*Problem to work on*. The lines to be copied are those below that contain "tufts".

*Record set*.
'''

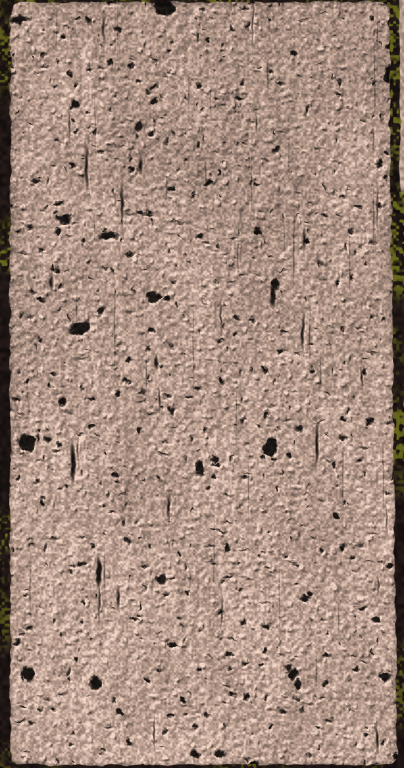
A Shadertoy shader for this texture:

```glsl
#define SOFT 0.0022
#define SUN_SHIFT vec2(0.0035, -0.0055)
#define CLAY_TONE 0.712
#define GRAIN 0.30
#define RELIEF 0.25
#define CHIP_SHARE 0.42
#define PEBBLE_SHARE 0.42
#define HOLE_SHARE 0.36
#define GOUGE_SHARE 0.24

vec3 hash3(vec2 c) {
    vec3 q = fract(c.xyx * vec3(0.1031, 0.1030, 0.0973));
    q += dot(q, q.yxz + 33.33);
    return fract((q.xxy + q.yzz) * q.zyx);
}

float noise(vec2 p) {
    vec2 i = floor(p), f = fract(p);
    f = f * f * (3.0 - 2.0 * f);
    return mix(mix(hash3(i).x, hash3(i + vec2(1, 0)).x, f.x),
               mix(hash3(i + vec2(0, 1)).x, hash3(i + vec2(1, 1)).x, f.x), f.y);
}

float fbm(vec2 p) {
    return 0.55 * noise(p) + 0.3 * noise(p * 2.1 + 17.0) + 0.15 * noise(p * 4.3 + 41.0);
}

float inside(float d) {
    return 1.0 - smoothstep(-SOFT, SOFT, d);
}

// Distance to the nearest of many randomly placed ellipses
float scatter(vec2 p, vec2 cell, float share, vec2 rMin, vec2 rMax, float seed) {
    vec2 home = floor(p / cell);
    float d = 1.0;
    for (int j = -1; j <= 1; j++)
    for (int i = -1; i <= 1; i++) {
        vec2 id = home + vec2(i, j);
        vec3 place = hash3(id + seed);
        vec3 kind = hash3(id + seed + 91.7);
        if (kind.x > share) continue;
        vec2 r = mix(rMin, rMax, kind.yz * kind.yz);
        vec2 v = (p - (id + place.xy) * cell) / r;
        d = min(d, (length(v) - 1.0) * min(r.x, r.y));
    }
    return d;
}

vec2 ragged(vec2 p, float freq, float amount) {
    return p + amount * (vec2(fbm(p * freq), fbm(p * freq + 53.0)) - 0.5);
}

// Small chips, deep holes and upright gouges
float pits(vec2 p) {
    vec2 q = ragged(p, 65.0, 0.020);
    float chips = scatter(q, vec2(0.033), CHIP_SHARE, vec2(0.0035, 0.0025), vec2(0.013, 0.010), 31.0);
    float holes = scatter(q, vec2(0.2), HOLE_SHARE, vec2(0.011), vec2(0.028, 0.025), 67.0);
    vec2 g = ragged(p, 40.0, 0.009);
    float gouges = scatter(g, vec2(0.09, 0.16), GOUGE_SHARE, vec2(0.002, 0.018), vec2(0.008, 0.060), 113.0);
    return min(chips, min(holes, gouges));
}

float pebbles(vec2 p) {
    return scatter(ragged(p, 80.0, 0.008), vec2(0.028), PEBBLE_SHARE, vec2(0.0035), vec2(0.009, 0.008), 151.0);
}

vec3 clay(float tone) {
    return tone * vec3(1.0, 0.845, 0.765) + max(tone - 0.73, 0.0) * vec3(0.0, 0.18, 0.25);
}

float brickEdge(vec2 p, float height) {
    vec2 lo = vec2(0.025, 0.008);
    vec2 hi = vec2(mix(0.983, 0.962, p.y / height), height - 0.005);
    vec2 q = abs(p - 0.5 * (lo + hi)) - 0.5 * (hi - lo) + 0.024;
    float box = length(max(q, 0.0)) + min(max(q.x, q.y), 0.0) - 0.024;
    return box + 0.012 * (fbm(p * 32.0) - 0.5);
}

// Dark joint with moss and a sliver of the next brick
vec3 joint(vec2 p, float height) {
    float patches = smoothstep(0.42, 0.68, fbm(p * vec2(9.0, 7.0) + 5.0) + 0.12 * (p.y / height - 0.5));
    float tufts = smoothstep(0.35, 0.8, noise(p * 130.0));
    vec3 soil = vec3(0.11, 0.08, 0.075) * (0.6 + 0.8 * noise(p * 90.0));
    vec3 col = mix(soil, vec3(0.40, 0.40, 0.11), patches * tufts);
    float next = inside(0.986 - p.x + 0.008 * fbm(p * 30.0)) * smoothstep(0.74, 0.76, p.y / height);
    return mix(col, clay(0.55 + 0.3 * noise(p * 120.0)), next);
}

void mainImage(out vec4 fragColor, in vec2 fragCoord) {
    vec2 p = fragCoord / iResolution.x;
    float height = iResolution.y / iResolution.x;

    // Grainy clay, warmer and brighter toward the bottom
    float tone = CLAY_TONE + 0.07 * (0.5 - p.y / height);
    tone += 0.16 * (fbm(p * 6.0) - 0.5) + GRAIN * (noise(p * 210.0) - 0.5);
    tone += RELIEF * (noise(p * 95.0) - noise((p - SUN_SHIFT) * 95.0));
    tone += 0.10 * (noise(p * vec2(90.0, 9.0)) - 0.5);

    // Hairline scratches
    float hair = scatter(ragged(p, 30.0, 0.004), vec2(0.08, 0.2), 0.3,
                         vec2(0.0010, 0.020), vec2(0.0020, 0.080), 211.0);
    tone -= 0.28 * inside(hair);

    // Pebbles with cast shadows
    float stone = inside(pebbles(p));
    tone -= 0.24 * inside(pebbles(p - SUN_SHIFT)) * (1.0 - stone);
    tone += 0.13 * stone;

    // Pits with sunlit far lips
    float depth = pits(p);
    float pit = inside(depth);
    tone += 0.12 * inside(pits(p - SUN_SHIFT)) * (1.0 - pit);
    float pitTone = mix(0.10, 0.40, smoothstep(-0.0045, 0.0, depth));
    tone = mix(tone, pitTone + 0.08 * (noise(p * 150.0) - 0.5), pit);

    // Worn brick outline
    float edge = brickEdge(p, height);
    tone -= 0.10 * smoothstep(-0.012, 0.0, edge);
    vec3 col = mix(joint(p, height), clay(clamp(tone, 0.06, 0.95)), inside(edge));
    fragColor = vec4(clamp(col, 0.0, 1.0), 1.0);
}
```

'''

*Answer box*.
    float tufts = smoothstep(0.35, 0.8, noise(p * 130.0));
    vec3 col = mix(soil, vec3(0.40, 0.40, 0.11), patches * tufts);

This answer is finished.